---------- Records provided ----------

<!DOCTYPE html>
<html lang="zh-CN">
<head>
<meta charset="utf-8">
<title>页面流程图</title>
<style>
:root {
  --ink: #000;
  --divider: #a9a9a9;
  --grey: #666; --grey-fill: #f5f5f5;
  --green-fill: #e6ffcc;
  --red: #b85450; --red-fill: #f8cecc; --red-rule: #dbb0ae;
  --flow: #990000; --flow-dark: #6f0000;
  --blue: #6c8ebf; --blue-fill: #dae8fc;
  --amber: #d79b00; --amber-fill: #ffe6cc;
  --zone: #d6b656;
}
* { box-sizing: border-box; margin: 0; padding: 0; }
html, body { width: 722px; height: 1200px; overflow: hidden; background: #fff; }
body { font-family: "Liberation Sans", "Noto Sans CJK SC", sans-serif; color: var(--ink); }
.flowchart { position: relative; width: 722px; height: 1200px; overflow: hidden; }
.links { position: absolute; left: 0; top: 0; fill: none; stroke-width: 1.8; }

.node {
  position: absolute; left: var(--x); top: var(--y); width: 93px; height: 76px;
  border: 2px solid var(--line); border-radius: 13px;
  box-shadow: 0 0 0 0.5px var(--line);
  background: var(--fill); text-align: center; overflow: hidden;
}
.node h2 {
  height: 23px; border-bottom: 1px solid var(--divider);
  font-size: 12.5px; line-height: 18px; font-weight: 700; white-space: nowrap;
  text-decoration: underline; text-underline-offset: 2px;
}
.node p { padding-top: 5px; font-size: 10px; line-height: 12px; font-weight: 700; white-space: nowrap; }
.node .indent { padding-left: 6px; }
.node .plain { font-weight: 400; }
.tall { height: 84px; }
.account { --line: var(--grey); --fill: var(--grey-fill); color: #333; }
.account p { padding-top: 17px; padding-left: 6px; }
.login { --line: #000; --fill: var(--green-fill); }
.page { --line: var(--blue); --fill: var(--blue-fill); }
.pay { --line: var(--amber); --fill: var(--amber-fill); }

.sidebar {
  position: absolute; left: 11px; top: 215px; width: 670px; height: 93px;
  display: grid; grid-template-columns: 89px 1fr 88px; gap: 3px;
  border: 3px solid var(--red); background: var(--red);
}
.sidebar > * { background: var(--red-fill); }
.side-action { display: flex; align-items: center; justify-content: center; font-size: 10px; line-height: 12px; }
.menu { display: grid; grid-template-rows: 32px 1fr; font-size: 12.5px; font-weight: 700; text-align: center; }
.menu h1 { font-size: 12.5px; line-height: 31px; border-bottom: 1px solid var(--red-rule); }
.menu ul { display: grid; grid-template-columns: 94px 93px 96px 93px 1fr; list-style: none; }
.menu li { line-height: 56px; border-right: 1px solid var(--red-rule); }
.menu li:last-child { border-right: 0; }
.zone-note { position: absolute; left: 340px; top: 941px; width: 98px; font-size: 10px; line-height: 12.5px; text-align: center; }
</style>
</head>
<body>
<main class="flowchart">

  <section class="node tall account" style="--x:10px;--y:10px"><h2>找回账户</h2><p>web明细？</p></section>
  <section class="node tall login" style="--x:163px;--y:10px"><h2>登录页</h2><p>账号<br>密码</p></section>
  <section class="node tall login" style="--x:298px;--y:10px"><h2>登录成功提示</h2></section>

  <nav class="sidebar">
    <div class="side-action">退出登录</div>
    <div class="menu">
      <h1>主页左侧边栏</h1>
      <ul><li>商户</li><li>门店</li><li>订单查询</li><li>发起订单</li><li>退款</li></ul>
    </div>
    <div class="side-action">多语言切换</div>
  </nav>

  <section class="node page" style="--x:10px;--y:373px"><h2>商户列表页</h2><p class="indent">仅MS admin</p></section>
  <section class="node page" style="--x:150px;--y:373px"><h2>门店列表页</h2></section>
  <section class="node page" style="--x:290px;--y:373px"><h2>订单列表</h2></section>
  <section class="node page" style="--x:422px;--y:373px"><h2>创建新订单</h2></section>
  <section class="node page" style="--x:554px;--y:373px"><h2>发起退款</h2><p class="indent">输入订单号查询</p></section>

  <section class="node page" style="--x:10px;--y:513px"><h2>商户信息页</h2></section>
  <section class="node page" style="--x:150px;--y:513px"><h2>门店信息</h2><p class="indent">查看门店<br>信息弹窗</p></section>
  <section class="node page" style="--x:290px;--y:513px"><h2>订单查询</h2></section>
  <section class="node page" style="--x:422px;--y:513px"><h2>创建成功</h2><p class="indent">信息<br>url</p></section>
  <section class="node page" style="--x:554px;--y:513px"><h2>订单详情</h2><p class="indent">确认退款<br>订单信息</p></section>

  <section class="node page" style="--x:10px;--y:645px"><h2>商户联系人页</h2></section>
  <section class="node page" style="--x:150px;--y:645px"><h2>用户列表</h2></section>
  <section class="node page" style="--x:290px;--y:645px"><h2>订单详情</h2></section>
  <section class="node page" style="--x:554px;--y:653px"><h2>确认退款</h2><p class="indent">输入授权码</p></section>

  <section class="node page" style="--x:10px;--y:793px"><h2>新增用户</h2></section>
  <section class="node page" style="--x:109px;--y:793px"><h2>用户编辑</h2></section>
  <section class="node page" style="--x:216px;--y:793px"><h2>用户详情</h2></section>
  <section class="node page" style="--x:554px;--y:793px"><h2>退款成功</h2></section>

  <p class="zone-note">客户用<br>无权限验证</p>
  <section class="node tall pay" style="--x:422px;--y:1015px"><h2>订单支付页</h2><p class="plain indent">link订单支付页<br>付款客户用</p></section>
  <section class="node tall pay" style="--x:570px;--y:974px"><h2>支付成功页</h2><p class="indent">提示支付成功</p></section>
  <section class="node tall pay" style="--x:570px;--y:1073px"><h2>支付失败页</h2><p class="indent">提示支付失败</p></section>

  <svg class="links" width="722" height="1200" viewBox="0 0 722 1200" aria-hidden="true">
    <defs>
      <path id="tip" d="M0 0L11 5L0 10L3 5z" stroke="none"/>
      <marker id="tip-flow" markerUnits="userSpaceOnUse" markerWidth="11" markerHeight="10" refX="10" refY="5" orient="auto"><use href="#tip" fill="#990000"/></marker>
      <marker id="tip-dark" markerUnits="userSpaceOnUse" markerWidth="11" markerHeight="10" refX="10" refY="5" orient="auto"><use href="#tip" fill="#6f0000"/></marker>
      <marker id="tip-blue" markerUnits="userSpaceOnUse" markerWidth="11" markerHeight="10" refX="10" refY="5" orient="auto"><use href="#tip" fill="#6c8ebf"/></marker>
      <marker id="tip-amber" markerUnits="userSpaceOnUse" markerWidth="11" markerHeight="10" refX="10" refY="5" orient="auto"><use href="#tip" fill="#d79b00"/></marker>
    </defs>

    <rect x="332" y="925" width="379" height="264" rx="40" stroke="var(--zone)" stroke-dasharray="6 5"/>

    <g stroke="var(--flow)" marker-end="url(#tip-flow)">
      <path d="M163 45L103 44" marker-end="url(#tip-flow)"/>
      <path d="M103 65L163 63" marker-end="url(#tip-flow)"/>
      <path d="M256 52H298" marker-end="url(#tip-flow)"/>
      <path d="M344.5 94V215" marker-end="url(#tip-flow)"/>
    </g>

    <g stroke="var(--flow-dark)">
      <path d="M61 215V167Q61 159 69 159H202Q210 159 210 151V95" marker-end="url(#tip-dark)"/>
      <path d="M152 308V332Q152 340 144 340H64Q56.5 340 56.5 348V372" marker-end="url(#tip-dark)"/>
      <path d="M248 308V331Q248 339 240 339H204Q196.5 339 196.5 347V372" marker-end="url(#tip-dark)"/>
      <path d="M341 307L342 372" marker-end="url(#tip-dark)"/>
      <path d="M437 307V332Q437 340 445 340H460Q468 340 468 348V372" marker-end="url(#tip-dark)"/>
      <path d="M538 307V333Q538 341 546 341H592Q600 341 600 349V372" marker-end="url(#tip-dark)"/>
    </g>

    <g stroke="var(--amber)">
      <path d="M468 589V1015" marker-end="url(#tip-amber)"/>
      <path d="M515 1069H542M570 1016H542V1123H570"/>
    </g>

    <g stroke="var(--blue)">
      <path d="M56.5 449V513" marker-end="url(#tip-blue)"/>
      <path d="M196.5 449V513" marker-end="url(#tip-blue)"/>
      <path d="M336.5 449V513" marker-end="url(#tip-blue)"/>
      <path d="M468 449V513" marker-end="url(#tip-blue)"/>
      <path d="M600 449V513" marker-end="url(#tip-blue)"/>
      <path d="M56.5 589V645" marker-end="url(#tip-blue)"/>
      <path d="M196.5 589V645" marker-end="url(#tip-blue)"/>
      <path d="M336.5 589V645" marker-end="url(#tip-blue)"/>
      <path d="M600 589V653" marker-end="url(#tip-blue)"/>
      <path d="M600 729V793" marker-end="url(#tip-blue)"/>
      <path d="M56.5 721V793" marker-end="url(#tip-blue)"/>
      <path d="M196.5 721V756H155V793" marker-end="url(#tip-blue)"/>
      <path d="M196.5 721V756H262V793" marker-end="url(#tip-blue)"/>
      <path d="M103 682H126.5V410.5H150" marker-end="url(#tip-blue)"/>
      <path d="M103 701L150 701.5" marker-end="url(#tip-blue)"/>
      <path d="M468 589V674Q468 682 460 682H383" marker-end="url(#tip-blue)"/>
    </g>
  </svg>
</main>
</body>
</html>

----------

▸ Problem statement:
In the records above, find each line that mentions the word "dark", and copy it.

▸ Response to the exercise:
  --flow: #990000; --flow-dark: #6f0000;
      <marker id="tip-dark" markerUnits="userSpaceOnUse" markerWidth="11" markerHeight="10" refX="10" refY="5" orient="auto"><use href="#tip" fill="#6f0000"/></marker>
    <g stroke="var(--flow-dark)">
      <path d="M61 215V167Q61 159 69 159H202Q210 159 210 151V95" marker-end="url(#tip-dark)"/>
      <path d="M152 308V332Q152 340 144 340H64Q56.5 340 56.5 348V372" marker-end="url(#tip-dark)"/>
      <path d="M248 308V331Q248 339 240 339H204Q196.5 339 196.5 347V372" marker-end="url(#tip-dark)"/>
      <path d="M341 307L342 372" marker-end="url(#tip-dark)"/>
      <path d="M437 307V332Q437 340 445 340H460Q468 340 468 348V372" marker-end="url(#tip-dark)"/>
      <path d="M538 307V333Q538 341 546 341H592Q600 341 600 349V372" marker-end="url(#tip-dark)"/>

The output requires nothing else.